[Saved entries]

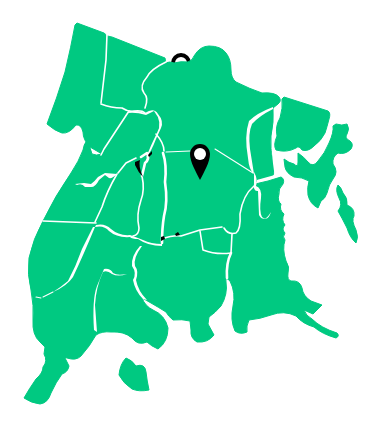
<!DOCTYPE html>
<html lang="en">
<head>
<meta charset="utf-8">
<title>District map</title>
<style>
:root { --land: #00c981; --paper: #ffffff; --pin: #000000; }
html, body { margin: 0; background: var(--paper); overflow: hidden; }
.map { display: block; width: 381px; height: 427px; }
.land { fill: var(--land); stroke: var(--land); stroke-width: 1; stroke-linejoin: round; }
.borders { fill: none; stroke: var(--paper); stroke-width: 1.6; stroke-linejoin: round; stroke-linecap: round; }
.borders .wide { stroke-width: 2.6; }
.borders .fine { stroke-width: 1.1; }
.water { fill: var(--paper); }
.pin { fill: var(--pin); }
.pin-ring { fill: none; stroke: var(--pin); stroke-width: 4; }
.pin-hole { fill: var(--paper); }
</style>
</head>
<body>
<svg class="map" viewBox="0 0 381 427" role="img" aria-label="Green district map with a location pin">
  <circle class="pin-ring" cx="181" cy="63" r="8"/>

  <g class="land">
    <path id="mainland" d="M77 23L104 33Q107 37 112 37L165 58Q166 61 165 63Q170 61 174 63Q181 61 188 62Q193 60 194 56Q200 46 209 46Q221 46 226 53Q231 59 231 70Q231 78 236 82Q250 89 262 93Q275 92 279 97Q282 101 278 104L273 108Q274 122 271 136Q270 149 273 160Q276 172 272 177L257 180L255 184L268 181L281 177Q285 179 283 184Q278 189 279 194Q277 201 281 204Q279 210 284 214Q281 220 285 225Q281 229 285 233Q282 237 285 240Q282 249 286 261Q290 267 288 273Q287 280 291 281Q300 280 302 288Q303 296 311 301L322 305L313 314L304 310Q306 316 312 319Q321 328 337 333Q340 336 336 338Q322 334 314 327Q303 324 296 316Q284 310 271 315Q260 319 249 320Q246 326 247 332Q240 335 235 331Q230 320 233 306Q236 293 230 281Q225 276 226 282Q228 294 221 306Q215 313 209 317L208 324L214 335Q208 343 197 342Q190 338 191 330L190 321Q182 319 173 320Q168 316 166 312Q158 307 151 303Q146 300 142 298Q145 306 153 310Q165 315 168 328Q168 342 158 349Q151 346 147 342Q138 346 132 338Q124 331 111 332Q102 331 96 335Q90 346 81 356Q76 361 67 358Q52 356 40 342Q32 335 33 320Q34 306 31 290Q27 275 29 258Q33 239 43 221Q55 196 71 173Q79 161 83 150Q84 144 86 142Q90 145 92 154Q96 156 102 154L90 147Q83 140 83 132Q81 124 76 125Q69 134 62 133Q55 131 47 124Q57 98 65 72Q71 47 75 25Z"/>
    <path id="northeast" d="M284 97L328 111Q331 113 329 119Q327 127 325 133Q321 141 314 146Q308 152 302 150Q299 145 296 148Q287 153 276 150Q273 145 277 136Q275 126 280 118Q283 108 282 99Z"/>
    <path id="east-peninsula" d="M336 124Q342 126 347 124Q350 129 347 134Q344 138 350 141Q354 144 351 149Q345 155 338 153Q332 157 333 164Q339 172 333 179Q329 184 327 193Q325 199 321 201L318 208Q310 204 308 195Q307 187 309 181Q302 177 294 177Q286 173 285 167L284 159Q289 163 294 164Q298 168 298 162L298 153Q304 157 308 162Q313 168 318 161Q325 153 329 143Q334 132 333 126Z"/>
    <path id="east-island" d="M338 185Q341 187 343 193Q348 198 347 205Q355 208 354 216Q351 220 356 230Q359 237 356 243Q350 238 347 228Q342 218 338 211Q343 205 339 198Q335 190 338 185Z"/>
    <path id="south-west-cape" d="M45 347Q54 345 61 349Q68 354 65 358L69 366Q68 372 62 374Q56 382 51 393Q48 403 40 404Q31 403 24 398Q29 389 36 379Q43 373 43 367Q48 361 44 354Z"/>
    <path id="south-island" d="M126 358Q132 360 136 366Q145 363 146 372Q147 381 149 390Q139 392 132 389Q123 383 119 375Q120 364 126 358Z"/>
  </g>

  <g class="water">
    <path d="M249 121Q257 113 273 107L273 109Q259 116 252 124Q248 133 250 149L254 174Q249 170 248 158Q244 136 249 121Z"/>
    <path d="M254 172Q258 179 256 186Q262 188 261 198Q259 211 262 217Q268 222 271 212Q264 224 259 215L258 191Q253 192 254 183Z"/>
    <path d="M128 111Q137 110 145 113Q154 107 158 114Q164 121 161 128L156 139Q151 152 146 158Q150 147 157 133Q163 122 154 111L146 115Q136 112 128 113Z"/>
    <path d="M75 184L84 183L91 184Q95 181 98 177L105 173L117 174Q112 179 109 178L105 175L99 180Q95 188 90 187L85 187Q82 183 77 185Z"/>
    <path d="M96 225Q105 223 111 229Q119 236 130 235Q138 238 143 240Q151 244 162 244L162 246Q148 246 138 239Q132 239 130 237Q117 238 109 231Q104 225 95 227Z"/>
    <path d="M140 246Q131 256 132 266Q137 273 133 280Q135 291 143 299L147 300Q138 291 136 280Q139 271 135 266Q133 258 142 246Z"/>
    <path d="M93 227L82 249Q76 266 68 281Q61 287 53 292Q67 286 73 277Q83 256 95 227Z"/>
    <path d="M104 269Q110 268 113 273Q117 276 127 274Q118 277 112 274Q107 270 103 272Q96 287 95 305L97 332L94 330Q92 299 97 286Z"/>
  </g>

  <g class="borders">
    <path d="M107 34L106 60L101 103"/>
    <path d="M101 104Q111 108 122 108Q128 112 134 111Q142 110 145 113"/>
    <path d="M166 62Q151 69 147 77Q139 86 144 93Q149 98 145 108"/>
    <path d="M129 111L104 149L101 155"/>
    <path d="M156 134Q164 143 164 151"/>
    <path class="wide" d="M141 157L147 153Q150 159 145 163L142 176"/>
    <path d="M118 173L126 163L136 158"/>
    <path d="M117 174Q107 191 102 207L95 222"/>
    <path d="M43 221L96 223"/>
    <path d="M142 176Q145 190 141 200Q136 215 139 228Q139 235 133 236"/>
    <path class="wide" d="M163 153Q167 165 165 182Q168 202 164 216Q162 228 162 243"/>
    <path class="fine" d="M166 152L190 151M215 149L253 173"/>
    <path d="M254 186Q243 195 240 214Q241 229 236 233Q228 235 224 228"/>
    <path d="M162 239Q173 235 181 236L200 230L222 227"/>
    <path d="M200 231L203 250Q216 255 231 253L232 234"/>
    <path class="wide" d="M231 253Q226 263 227 278"/>
    <path class="fine" d="M36 297L41 298M43 297L53 292"/>
    <path class="wide" d="M273 150Q274 163 276 176L258 181"/>
  </g>

  <g id="hidden-pins" class="pin">
    <path d="M135 162L140 160Q138 166 143 177Q138 172 135 165Z"/>
    <path d="M148 155L152 151L152 154L149 157Z"/>
    <path d="M161 237L164 236L165 239L161 241Z"/>
    <path d="M175 234L178 232L180 235L176 236Z"/>
  </g>

  <g id="location-pin">
    <path class="pin" d="M200 144C206 144 210 149 210 154C210 162 204 172 200 180C196 172 190 162 190 154C190 149 194 144 200 144Z"/>
    <circle class="pin-hole" cx="200" cy="154" r="6"/>
  </g>
</svg>
</body>
</html>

**Exercise prompt:**
Each entry is to be output exactly, and no picture is to appear.

**Response to this task:**
<!DOCTYPE html>
<html lang="en">
<head>
<meta charset="utf-8">
<title>District map</title>
<style>
:root { --land: #00c981; --paper: #ffffff; --pin: #000000; }
html, body { margin: 0; background: var(--paper); overflow: hidden; }
.map { display: block; width: 381px; height: 427px; }
.land { fill: var(--land); stroke: var(--land); stroke-width: 1; stroke-linejoin: round; }
.borders { fill: none; stroke: var(--paper); stroke-width: 1.6; stroke-linejoin: round; stroke-linecap: round; }
.borders .wide { stroke-width: 2.6; }
.borders .fine { stroke-width: 1.1; }
.water { fill: var(--paper); }
.pin { fill: var(--pin); }
.pin-ring { fill: none; stroke: var(--pin); stroke-width: 4; }
.pin-hole { fill: var(--paper); }
</style>
</head>
<body>
<svg class="map" viewBox="0 0 381 427" role="img" aria-label="Green district map with a location pin">
  <circle class="pin-ring" cx="181" cy="63" r="8"/>

  <g class="land">
    <path id="mainland" d="M77 23L104 33Q107 37 112 37L165 58Q166 61 165 63Q170 61 174 63Q181 61 188 62Q193 60 194 56Q200 46 209 46Q221 46 226 53Q231 59 231 70Q231 78 236 82Q250 89 262 93Q275 92 279 97Q282 101 278 104L273 108Q274 122 271 136Q270 149 273 160Q276 172 272 177L257 180L255 184L268 181L281 177Q285 179 283 184Q278 189 279 194Q277 201 281 204Q279 210 284 214Q281 220 285 225Q281 229 285 233Q282 237 285 240Q282 249 286 261Q290 267 288 273Q287 280 291 281Q300 280 302 288Q303 296 311 301L322 305L313 314L304 310Q306 316 312 319Q321 328 337 333Q340 336 336 338Q322 334 314 327Q303 324 296 316Q284 310 271 315Q260 319 249 320Q246 326 247 332Q240 335 235 331Q230 320 233 306Q236 293 230 281Q225 276 226 282Q228 294 221 306Q215 313 209 317L208 324L214 335Q208 343 197 342Q190 338 191 330L190 321Q182 319 173 320Q168 316 166 312Q158 307 151 303Q146 300 142 298Q145 306 153 310Q165 315 168 328Q168 342 158 349Q151 346 147 342Q138 346 132 338Q124 331 111 332Q102 331 96 335Q90 346 81 356Q76 361 67 358Q52 356 40 342Q32 335 33 320Q34 306 31 290Q27 275 29 258Q33 239 43 221Q55 196 71 173Q79 161 83 150Q84 144 86 142Q90 145 92 154Q96 156 102 154L90 147Q83 140 83 132Q81 124 76 125Q69 134 62 133Q55 131 47 124Q57 98 65 72Q71 47 75 25Z"/>
    <path id="northeast" d="M284 97L328 111Q331 113 329 119Q327 127 325 133Q321 141 314 146Q308 152 302 150Q299 145 296 148Q287 153 276 150Q273 145 277 136Q275 126 280 118Q283 108 282 99Z"/>
    <path id="east-peninsula" d="M336 124Q342 126 347 124Q350 129 347 134Q344 138 350 141Q354 144 351 149Q345 155 338 153Q332 157 333 164Q339 172 333 179Q329 184 327 193Q325 199 321 201L318 208Q310 204 308 195Q307 187 309 181Q302 177 294 177Q286 173 285 167L284 159Q289 163 294 164Q298 168 298 162L298 153Q304 157 308 162Q313 168 318 161Q325 153 329 143Q334 132 333 126Z"/>
    <path id="east-island" d="M338 185Q341 187 343 193Q348 198 347 205Q355 208 354 216Q351 220 356 230Q359 237 356 243Q350 238 347 228Q342 218 338 211Q343 205 339 198Q335 190 338 185Z"/>
    <path id="south-west-cape" d="M45 347Q54 345 61 349Q68 354 65 358L69 366Q68 372 62 374Q56 382 51 393Q48 403 40 404Q31 403 24 398Q29 389 36 379Q43 373 43 367Q48 361 44 354Z"/>
    <path id="south-island" d="M126 358Q132 360 136 366Q145 363 146 372Q147 381 149 390Q139 392 132 389Q123 383 119 375Q120 364 126 358Z"/>
  </g>

  <g class="water">
    <path d="M249 121Q257 113 273 107L273 109Q259 116 252 124Q248 133 250 149L254 174Q249 170 248 158Q244 136 249 121Z"/>
    <path d="M254 172Q258 179 256 186Q262 188 261 198Q259 211 262 217Q268 222 271 212Q264 224 259 215L258 191Q253 192 254 183Z"/>
    <path d="M128 111Q137 110 145 113Q154 107 158 114Q164 121 161 128L156 139Q151 152 146 158Q150 147 157 133Q163 122 154 111L146 115Q136 112 128 113Z"/>
    <path d="M75 184L84 183L91 184Q95 181 98 177L105 173L117 174Q112 179 109 178L105 175L99 180Q95 188 90 187L85 187Q82 183 77 185Z"/>
    <path d="M96 225Q105 223 111 229Q119 236 130 235Q138 238 143 240Q151 244 162 244L162 246Q148 246 138 239Q132 239 130 237Q117 238 109 231Q104 225 95 227Z"/>
    <path d="M140 246Q131 256 132 266Q137 273 133 280Q135 291 143 299L147 300Q138 291 136 280Q139 271 135 266Q133 258 142 246Z"/>
    <path d="M93 227L82 249Q76 266 68 281Q61 287 53 292Q67 286 73 277Q83 256 95 227Z"/>
    <path d="M104 269Q110 268 113 273Q117 276 127 274Q118 277 112 274Q107 270 103 272Q96 287 95 305L97 332L94 330Q92 299 97 286Z"/>
  </g>

  <g class="borders">
    <path d="M107 34L106 60L101 103"/>
    <path d="M101 104Q111 108 122 108Q128 112 134 111Q142 110 145 113"/>
    <path d="M166 62Q151 69 147 77Q139 86 144 93Q149 98 145 108"/>
    <path d="M129 111L104 149L101 155"/>
    <path d="M156 134Q164 143 164 151"/>
    <path class="wide" d="M141 157L147 153Q150 159 145 163L142 176"/>
    <path d="M118 173L126 163L136 158"/>
    <path d="M117 174Q107 191 102 207L95 222"/>
    <path d="M43 221L96 223"/>
    <path d="M142 176Q145 190 141 200Q136 215 139 228Q139 235 133 236"/>
    <path class="wide" d="M163 153Q167 165 165 182Q168 202 164 216Q162 228 162 243"/>
    <path class="fine" d="M166 152L190 151M215 149L253 173"/>
    <path d="M254 186Q243 195 240 214Q241 229 236 233Q228 235 224 228"/>
    <path d="M162 239Q173 235 181 236L200 230L222 227"/>
    <path d="M200 231L203 250Q216 255 231 253L232 234"/>
    <path class="wide" d="M231 253Q226 263 227 278"/>
    <path class="fine" d="M36 297L41 298M43 297L53 292"/>
    <path class="wide" d="M273 150Q274 163 276 176L258 181"/>
  </g>

  <g id="hidden-pins" class="pin">
    <path d="M135 162L140 160Q138 166 143 177Q138 172 135 165Z"/>
    <path d="M148 155L152 151L152 154L149 157Z"/>
    <path d="M161 237L164 236L165 239L161 241Z"/>
    <path d="M175 234L178 232L180 235L176 236Z"/>
  </g>

  <g id="location-pin">
    <path class="pin" d="M200 144C206 144 210 149 210 154C210 162 204 172 200 180C196 172 190 162 190 154C190 149 194 144 200 144Z"/>
    <circle class="pin-hole" cx="200" cy="154" r="6"/>
  </g>
</svg>
</body>
</html>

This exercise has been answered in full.